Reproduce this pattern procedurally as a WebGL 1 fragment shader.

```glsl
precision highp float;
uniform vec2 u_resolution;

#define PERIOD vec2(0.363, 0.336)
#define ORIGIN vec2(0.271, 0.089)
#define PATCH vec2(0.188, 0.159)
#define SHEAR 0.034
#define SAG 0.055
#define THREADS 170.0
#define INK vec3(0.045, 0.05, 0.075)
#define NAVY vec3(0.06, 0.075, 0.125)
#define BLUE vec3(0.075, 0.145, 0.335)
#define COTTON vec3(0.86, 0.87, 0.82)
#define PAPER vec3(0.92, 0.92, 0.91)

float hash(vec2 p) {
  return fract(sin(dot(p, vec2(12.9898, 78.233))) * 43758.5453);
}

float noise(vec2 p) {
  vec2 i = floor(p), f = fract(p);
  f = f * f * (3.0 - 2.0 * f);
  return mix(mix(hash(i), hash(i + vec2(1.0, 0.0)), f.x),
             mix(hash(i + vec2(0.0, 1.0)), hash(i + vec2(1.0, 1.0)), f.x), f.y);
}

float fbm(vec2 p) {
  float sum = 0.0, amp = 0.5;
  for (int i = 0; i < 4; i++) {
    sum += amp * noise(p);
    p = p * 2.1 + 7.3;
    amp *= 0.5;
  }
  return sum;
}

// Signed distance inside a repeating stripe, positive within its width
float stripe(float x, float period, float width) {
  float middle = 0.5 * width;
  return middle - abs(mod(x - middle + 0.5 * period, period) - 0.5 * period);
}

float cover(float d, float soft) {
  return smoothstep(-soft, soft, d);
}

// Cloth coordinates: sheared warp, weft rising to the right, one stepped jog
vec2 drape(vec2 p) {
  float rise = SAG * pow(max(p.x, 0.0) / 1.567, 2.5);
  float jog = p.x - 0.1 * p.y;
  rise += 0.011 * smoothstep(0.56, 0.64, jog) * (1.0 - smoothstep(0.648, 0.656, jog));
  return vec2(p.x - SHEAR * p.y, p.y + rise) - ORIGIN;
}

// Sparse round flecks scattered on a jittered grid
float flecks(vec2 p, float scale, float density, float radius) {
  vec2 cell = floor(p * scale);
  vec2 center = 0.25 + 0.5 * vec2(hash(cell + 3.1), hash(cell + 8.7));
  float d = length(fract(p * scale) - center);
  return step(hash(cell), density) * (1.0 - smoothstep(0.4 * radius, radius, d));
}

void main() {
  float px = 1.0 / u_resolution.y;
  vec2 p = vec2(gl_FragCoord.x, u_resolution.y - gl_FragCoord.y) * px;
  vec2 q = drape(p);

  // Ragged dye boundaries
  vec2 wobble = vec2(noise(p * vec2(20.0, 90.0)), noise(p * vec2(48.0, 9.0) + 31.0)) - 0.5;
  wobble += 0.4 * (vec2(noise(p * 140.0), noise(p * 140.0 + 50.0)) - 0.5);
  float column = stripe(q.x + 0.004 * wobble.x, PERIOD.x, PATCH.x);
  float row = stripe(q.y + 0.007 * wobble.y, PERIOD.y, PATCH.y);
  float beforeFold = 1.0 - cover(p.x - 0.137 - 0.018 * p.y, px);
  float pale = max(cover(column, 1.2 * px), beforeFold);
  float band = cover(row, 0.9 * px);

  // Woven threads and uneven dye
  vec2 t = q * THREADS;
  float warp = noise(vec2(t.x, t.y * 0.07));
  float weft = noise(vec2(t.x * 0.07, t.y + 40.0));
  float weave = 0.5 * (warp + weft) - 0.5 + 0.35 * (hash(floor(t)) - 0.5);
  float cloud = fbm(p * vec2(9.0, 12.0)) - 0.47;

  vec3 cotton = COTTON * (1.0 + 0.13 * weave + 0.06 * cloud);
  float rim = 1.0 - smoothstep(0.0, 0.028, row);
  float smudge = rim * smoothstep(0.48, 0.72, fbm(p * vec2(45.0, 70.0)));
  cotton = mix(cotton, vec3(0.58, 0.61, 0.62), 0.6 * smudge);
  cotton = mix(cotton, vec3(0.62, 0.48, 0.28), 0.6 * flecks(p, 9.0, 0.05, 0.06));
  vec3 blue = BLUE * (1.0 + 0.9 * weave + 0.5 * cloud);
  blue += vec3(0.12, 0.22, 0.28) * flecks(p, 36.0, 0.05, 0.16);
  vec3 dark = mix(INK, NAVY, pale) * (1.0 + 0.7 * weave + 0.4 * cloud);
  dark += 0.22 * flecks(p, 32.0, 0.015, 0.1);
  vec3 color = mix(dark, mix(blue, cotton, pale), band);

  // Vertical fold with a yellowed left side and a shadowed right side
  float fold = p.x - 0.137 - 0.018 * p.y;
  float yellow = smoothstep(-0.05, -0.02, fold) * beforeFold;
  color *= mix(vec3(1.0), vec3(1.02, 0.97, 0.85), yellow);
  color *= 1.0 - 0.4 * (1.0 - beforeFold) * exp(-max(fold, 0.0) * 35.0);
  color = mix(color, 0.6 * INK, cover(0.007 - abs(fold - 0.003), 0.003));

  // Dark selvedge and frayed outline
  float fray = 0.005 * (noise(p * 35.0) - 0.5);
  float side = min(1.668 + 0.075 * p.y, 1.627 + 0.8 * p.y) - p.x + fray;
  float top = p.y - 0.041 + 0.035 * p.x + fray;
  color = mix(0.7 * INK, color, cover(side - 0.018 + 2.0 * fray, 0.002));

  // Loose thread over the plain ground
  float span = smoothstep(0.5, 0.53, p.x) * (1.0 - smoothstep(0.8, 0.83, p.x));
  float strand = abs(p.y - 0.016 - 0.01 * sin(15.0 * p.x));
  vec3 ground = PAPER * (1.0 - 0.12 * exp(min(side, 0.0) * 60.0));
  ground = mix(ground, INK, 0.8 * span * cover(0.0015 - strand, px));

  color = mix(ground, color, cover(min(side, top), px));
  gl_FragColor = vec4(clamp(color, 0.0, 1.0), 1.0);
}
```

· · · · · · ·

TASK DESCRIPTION: When a line in the data contains "center", return it as written.

WRITTEN RESPONSE:
  vec2 center = 0.25 + 0.5 * vec2(hash(cell + 3.1), hash(cell + 8.7));
  float d = length(fract(p * scale) - center);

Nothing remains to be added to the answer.